March 29th, 2003, 04:16 PM
Having a pseudonym is not unprofessional - as you say many writers have them. They are used for a variety of reasons(e.g. they don't want to be known by their real name because their day to day work conflicts with their writing), but not usually because a writer is ashamed of using their own name - and good publishers should know this.
I suppose, however, that some publishers might think someone submitting work under a pseudonym might be jumping the gun a bit - as they don't need to know that straightaway. In any case, there's no real need to tell a publisher until they accept a piece that you'd like to use a pseudonym so if you're worried, just don't mention it when you send in the work.
The only other problem I can think of with pseudonyms is if your work gets separated from your covering letter and they can't match up the two things again.
March 29th, 2003, 05:42 PM
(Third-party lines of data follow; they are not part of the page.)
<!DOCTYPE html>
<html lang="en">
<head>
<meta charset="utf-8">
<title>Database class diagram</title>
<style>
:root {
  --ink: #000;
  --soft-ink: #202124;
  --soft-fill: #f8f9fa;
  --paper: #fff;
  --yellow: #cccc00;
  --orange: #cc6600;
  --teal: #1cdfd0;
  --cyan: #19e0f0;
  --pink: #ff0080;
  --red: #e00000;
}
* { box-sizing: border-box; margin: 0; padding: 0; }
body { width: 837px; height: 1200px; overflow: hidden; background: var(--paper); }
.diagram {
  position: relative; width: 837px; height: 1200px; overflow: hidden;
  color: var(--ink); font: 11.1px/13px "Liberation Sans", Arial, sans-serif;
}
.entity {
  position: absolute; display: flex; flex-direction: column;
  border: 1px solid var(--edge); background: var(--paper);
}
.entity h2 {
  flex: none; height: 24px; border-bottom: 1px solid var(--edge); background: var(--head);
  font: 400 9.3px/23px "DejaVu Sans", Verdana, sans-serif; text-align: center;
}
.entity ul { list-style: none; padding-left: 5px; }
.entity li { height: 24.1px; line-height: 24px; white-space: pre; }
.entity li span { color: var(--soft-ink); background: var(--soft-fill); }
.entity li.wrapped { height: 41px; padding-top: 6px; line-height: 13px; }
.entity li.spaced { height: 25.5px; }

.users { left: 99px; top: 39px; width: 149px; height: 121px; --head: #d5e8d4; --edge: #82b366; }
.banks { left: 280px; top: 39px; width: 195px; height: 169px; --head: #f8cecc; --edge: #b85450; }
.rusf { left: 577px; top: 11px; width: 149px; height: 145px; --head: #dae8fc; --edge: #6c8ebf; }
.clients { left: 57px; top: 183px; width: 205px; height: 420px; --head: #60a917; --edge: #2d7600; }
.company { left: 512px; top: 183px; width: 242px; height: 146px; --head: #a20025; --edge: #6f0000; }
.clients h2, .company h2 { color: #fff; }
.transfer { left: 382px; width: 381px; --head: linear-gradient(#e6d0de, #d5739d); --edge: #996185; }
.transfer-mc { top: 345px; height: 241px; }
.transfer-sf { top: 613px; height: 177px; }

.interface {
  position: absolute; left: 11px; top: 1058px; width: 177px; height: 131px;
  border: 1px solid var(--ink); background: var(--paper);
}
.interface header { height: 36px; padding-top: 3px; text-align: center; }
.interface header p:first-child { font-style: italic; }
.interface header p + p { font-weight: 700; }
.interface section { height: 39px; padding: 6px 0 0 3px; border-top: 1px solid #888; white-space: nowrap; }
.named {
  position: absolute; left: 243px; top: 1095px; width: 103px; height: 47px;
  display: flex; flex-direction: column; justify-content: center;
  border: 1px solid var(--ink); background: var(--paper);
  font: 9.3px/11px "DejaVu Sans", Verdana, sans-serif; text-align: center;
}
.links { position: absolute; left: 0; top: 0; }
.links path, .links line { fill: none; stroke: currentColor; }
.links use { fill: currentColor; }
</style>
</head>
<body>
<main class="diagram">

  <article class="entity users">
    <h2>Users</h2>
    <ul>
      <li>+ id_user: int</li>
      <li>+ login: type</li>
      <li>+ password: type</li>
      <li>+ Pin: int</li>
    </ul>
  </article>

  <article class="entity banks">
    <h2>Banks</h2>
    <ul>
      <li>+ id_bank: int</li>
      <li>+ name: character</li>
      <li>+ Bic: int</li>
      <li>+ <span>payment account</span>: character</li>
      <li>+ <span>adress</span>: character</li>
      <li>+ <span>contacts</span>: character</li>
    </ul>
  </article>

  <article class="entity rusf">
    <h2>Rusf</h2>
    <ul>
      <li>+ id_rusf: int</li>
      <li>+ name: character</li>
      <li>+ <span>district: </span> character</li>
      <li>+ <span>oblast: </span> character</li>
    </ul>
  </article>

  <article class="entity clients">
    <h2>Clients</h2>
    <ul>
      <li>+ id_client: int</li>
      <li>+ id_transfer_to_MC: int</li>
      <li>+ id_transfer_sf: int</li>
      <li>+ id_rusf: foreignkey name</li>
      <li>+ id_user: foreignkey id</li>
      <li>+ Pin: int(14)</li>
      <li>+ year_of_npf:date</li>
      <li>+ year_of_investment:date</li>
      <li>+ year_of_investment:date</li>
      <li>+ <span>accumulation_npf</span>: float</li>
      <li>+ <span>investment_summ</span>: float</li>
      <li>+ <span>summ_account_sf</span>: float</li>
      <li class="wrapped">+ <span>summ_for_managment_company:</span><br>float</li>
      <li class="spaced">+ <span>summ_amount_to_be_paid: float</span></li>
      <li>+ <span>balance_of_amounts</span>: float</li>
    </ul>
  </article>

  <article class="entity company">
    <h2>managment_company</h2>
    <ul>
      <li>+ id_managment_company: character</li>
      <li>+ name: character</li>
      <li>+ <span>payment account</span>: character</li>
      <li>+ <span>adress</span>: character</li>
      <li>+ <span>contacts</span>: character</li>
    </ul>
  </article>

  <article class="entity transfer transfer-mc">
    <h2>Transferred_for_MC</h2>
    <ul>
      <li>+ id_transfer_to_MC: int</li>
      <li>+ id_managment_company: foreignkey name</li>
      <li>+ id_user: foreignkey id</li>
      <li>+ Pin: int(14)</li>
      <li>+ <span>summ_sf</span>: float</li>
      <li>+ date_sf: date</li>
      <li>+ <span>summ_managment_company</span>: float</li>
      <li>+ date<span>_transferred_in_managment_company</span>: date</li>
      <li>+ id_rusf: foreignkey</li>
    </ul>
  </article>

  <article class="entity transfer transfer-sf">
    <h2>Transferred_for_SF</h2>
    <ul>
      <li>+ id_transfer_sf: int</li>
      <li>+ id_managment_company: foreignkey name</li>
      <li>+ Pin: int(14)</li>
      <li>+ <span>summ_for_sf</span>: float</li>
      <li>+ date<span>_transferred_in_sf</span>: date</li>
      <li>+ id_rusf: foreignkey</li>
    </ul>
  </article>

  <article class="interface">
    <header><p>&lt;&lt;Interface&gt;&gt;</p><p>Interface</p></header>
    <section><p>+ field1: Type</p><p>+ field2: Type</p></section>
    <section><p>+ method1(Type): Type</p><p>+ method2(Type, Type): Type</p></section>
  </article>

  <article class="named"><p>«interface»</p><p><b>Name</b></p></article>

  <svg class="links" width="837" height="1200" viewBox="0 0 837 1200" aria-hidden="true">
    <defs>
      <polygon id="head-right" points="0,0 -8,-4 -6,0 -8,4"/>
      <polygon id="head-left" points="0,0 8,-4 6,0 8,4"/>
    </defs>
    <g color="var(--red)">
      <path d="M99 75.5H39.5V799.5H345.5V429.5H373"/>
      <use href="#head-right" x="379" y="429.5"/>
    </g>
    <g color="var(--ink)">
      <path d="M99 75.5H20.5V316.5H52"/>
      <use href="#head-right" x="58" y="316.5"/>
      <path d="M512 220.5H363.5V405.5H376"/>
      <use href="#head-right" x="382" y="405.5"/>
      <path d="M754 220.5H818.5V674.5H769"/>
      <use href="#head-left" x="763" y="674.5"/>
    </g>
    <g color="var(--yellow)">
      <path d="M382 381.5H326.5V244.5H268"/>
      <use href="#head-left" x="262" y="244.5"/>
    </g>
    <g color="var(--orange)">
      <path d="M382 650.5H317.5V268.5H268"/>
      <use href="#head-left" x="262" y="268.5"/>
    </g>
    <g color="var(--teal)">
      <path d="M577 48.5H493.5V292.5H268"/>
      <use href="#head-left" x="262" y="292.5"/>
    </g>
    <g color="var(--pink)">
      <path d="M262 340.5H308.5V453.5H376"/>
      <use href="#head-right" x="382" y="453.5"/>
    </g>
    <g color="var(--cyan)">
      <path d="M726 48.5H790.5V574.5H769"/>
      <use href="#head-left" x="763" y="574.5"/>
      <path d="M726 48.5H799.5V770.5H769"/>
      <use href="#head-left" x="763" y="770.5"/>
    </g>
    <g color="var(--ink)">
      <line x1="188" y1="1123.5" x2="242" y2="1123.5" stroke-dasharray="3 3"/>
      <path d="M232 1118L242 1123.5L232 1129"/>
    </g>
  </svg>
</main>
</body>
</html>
Why would publishers care if you use a pseudonym or not? The checks go to your real name and though it might be a tiny bit of extra paperwork, it's certainly not unusual to them. When I was editing at NAL long ago, we had western series that were written by writers for hire under a set pseudonym for the series. Romance writers in the last few years have had major battles with romance publishers over who owns the pseudonym because the publishers felt they did and would publish with other writers under the pseudonym. The romance authors have mostly won that battle, I believe, and get to keep their own pseudonyms, and category romance is sort of a special case because of the different ways the books are sold. In other genres, publishers have little interest in owning your pseudonym, though I suppose if you get big enough, there might be some interest in publishing under your name when you're dead, a la V.C. Andrews, with the approval of your heirs.
One other thing to keep in mind is that if you are using pseudonyms to keep separate publishing presences in different genres and you get big in one genre, the publishers and booksellers are likely to out you in the other genres so they can trade in on that popular name. So as a way to hide, pseudonyms don't work that beautifully anymore. You could try to do a Stephen King. Wanting to write slightly different thriller/horror stories and curious to see if he could pull off a ruse, King invented Richard Bachman and even got a friend to pose for the author photo and do some promotion as Richard Bachman. He was eventually outed though by zealous fans, and now his publishers happily put out the titles as "Stephen King writing as Richard Bachman."
March 30th, 2003, 12:51 AM
I think one of the greatest feelings in the world would be to go to a bookstore and see my name on a book for sale. Nope, no pseudonyms for me.
March 30th, 2003, 01:44 AM
Richard Bachman was a good pseudonym. Robert Jordan is probably the best though.
I have a friend who only writes for fun who's made one up. His mother also thinks it's a good idea to protect your privacy. Personally, I wouldn't feel right seeing a fake name on a novel I'd written and had published. I am who I am and that's what I want readers to see.
Any thoughts on using your middle initial to make you sound more professional or whatever?
March 30th, 2003, 02:05 AM
I don't like middle names and never use my own, it's not that i don't like my middle name, I just don't see the point in it. And to be entirely honest I think people who use their middle initial sound a bit pompous.:D
However writing is probably the one area where you can pull this off!